*** Opening of DATASET ENTRIES ***

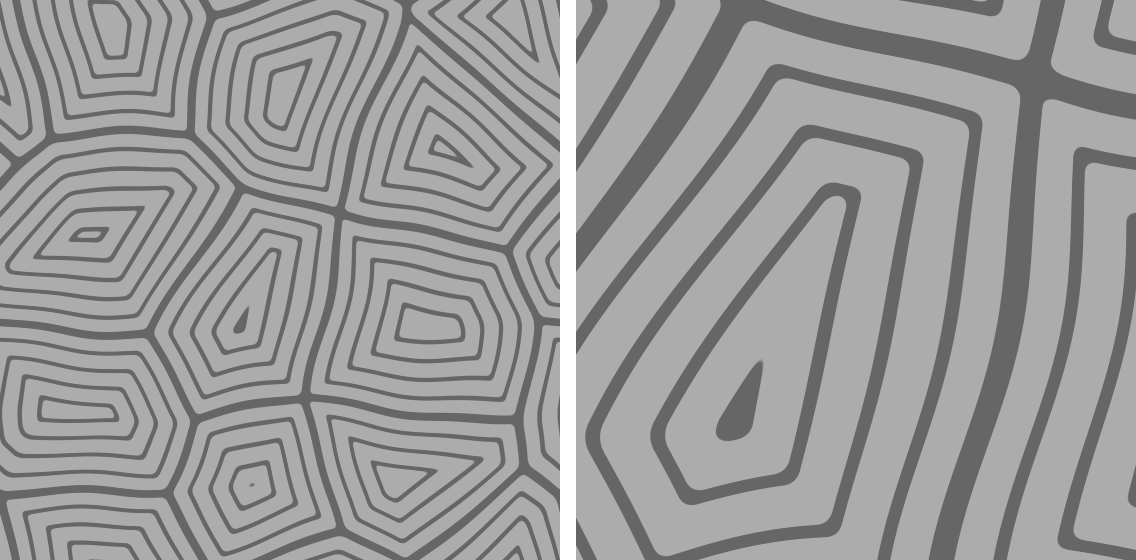
Left: the whole. Right: its middle third, enlarged.
Write a WebGL 1 fragment shader that draws this pattern.

```glsl
precision highp float;

uniform vec2 u_resolution;

const float TAU = 6.2831853;
const int SEED_COUNT = 10;

const vec3 PLATE_COLOR = vec3(0.675);
const vec3 LINE_COLOR = vec3(0.4);

vec2 hash2(float n) {
    return fract(sin(vec2(n * 127.1 + 31.7, n * 269.5 + 83.3)) * 43758.5453);
}

// Jittered square lattice of ten seeds that repeats over the unit tile
vec2 seedPosition(float index, float jitter) {
    vec2 lattice = vec2(index, 3.0 * index) / float(SEED_COUNT);
    return lattice + jitter * (hash2(index) - 0.5);
}

// Shortest offset from a point to a seed on the repeating tile
vec2 wrappedOffset(vec2 point, vec2 seed) {
    return fract(seed - point + 0.5) - 0.5;
}

// Gentle periodic bending of the plane
vec2 warp(vec2 p, float broad, float fine) {
    vec2 bend = broad * sin(TAU * (p + 2.0 * p.yx) + vec2(0.7, 2.9));
    vec2 ripple = fine * sin(TAU * (5.0 * p.yx - 2.0 * p) + vec2(4.1, 1.3));
    return p + bend + ripple;
}

float smoothMin(float a, float b, float radius) {
    float h = max(radius - abs(a - b), 0.0) / radius;
    return min(a, b) - 0.25 * radius * h * h;
}

// Distance to the nearest cell border, with slightly rounded corners
float borderDistance(vec2 p, float jitter, float rounding) {
    vec2 nearest = vec2(1.0);
    for (int i = 0; i < SEED_COUNT; i++) {
        vec2 offset = wrappedOffset(p, seedPosition(float(i), jitter));
        if (dot(offset, offset) < dot(nearest, nearest)) nearest = offset;
    }

    float dist = 1.0;
    for (int i = 0; i < SEED_COUNT; i++) {
        vec2 offset = wrappedOffset(p, seedPosition(float(i), jitter));
        vec2 across = offset - nearest;
        if (dot(across, across) > 0.00001) {
            float edge = dot(0.5 * (nearest + offset), normalize(across));
            dist = smoothMin(dist, edge, rounding);
        }
    }
    return dist;
}

// Coverage of the thick border and the thin rings nested inside it
float lineCoverage(float dist, float spacing, float borderWidth, float ringWidth, float pixel) {
    float ring = floor(dist / spacing + 0.5);
    float width = ring < 0.5 ? borderWidth : ringWidth;
    float edge = abs(dist - ring * spacing) - 0.5 * width;
    return 1.0 - smoothstep(-0.65 * pixel, 0.65 * pixel, edge);
}

void main() {
    float pixel = 1.0 / min(u_resolution.x, u_resolution.y);
    vec2 p = warp(gl_FragCoord.xy * pixel, 0.009, 0.0025);

    float dist = borderDistance(p, 0.23, 0.008);
    float line = lineCoverage(dist, 0.0328, 0.0145, 0.0075, pixel);

    gl_FragColor = vec4(mix(PLATE_COLOR, LINE_COLOR, line), 1.0);
}
```
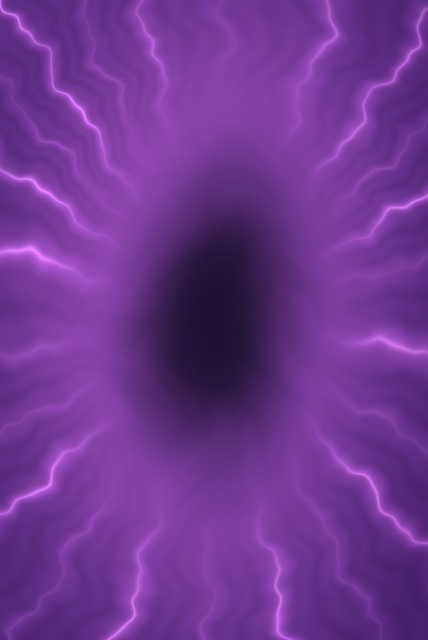
Give the GLSL for this background, as a WebGL 1 fragment shader.

```glsl
precision highp float;

uniform vec2 u_resolution;

const float TAU = 6.2831853;

// Colours
const vec3 VOID_COLOR  = vec3(0.125, 0.068, 0.205);
const vec3 SHADE_COLOR = vec3(0.315, 0.145, 0.460);
const vec3 MIST_COLOR  = vec3(0.530, 0.260, 0.670);
const vec3 HALO_COLOR  = vec3(0.250, 0.130, 0.260);
const vec3 CORE_COLOR  = vec3(0.230, 0.170, 0.190);

// Layout, in canvas heights
const vec2 CENTER = vec2(0.003, 0.0);
const vec2 VOID_RADIUS = vec2(0.130, 0.228);
const float VOID_TILT = 0.10;
const vec2 LIGHT_SIDE = vec2(-0.16, 0.09);

// Bolts
const float BOLT_COUNT = 23.0;
const float BOLT_OFFSET = -0.693;
const float CORE_WIDTH = 0.0028;
const float HALO_WIDTH = 0.018;
const float WEAK_BOLT = 0.42;
const float STREAK_LIGHT = 0.035;

// Soft cloud made of warped, layered sines, about -1 to 1
float cloud(vec2 p) {
  float sum = 0.0;
  float weight = 0.5;
  for (int i = 0; i < 4; i++) {
    p += 0.6 * sin(p.yx * 1.3 + vec2(1.7, 4.1));
    sum += weight * sin(p.x) * cos(p.y);
    p = mat2(1.4, 1.1, -1.1, 1.4) * p + 2.3;
    weight *= 0.55;
  }
  return sum;
}

// Meander of the bolts, periodic in the angle
float meander(float angle, float r) {
  return 0.020 * sin(44.0 * r + 5.0 * angle)
       + 0.012 * sin(83.0 * r - 7.0 * angle + 1.3)
       + 0.005 * sin(171.0 * r + 11.0 * angle);
}

// Bolt index as a continuous, unevenly spaced function of angle
float boltCoordinate(float angle) {
  float n = (angle / TAU + 0.5) * BOLT_COUNT + BOLT_OFFSET;
  n += 0.401 * sin(angle - 1.836);
  n += 0.395 * sin(2.0 * angle + 2.997);
  n += 0.160 * sin(3.0 * angle - 0.759);
  n += 0.255 * sin(4.0 * angle - 2.571);
  n += 0.081 * sin(5.0 * angle + 2.030);
  return n;
}

// Strong and weak bolts alternate, quieter near the top
float boltStrength(float id) {
  id = mod(id - 1.0, BOLT_COUNT) + 1.0;
  float parity = mod(id + step(14.5, id) + step(21.5, id), 2.0);
  float strength = mix(1.0, WEAK_BOLT, step(0.5, parity));
  float quiet = (id - 16.0) / 1.6;
  return strength * (1.0 - 0.4 * exp(-quiet * quiet));
}

void main() {
  vec2 p = (gl_FragCoord.xy - 0.5 * u_resolution) / u_resolution.y - CENTER;
  float r = length(p);
  float angle = atan(p.y, p.x + 1e-6);
  float mottling = cloud(p * 14.0);

  // Elliptical distance, leaning with the dark pool
  vec2 q = vec2(p.x - VOID_TILT * p.y * exp(-8.0 * r * r), p.y);
  float s = length(q / VOID_RADIUS);
  float ragged = s + 0.13 * mottling;

  // Mist around the void, fading to the corners
  float mist = 1.0 - smoothstep(1.1, 3.2, s);
  mist += dot(p / (r + 0.05), LIGHT_SIDE) + 0.06 * mottling;
  vec3 color = mix(SHADE_COLOR, MIST_COLOR, clamp(mist, -0.25, 1.1));

  // Nearest bolt and distance to it
  float n = boltCoordinate(angle + meander(angle, r));
  float id = floor(n + 0.5);
  float gap = n - id;
  float d = abs(gap) * r * TAU / BOLT_COUNT;
  float window = 1.0 - 4.0 * gap * gap;
  float strength = boltStrength(id) * window * window;

  // Halo, hot core and faint side streaks
  float reach = smoothstep(1.1, 2.3, s);
  float pulse = 0.75 + 0.25 * sin(31.0 * r + 4.0 * angle);
  float halo = exp(-d / HALO_WIDTH);
  float core = 1.0 / (1.0 + d * d / (CORE_WIDTH * CORE_WIDTH));
  float streak = sin(3.0 * TAU * n + 1.5 * sin(36.0 * r + 3.0 * angle));
  color += HALO_COLOR * halo * strength * reach;
  color += CORE_COLOR * core * strength * strength * pulse * reach * reach;
  color *= 1.0 + STREAK_LIGHT * streak * reach;

  // Dark pool in the middle
  color = mix(VOID_COLOR, color, smoothstep(0.2, 1.5, ragged));

  gl_FragColor = vec4(color, 1.0);
}
```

*** Close of DATASET ENTRIES ***

* WHAT IS NEEDED
Look for "ripple" in each line of the material, then copy the lines where it is found.

* EXERCISE ANSWER
    vec2 ripple = fine * sin(TAU * (5.0 * p.yx - 2.0 * p) + vec2(4.1, 1.3));
    return p + bend + ripple;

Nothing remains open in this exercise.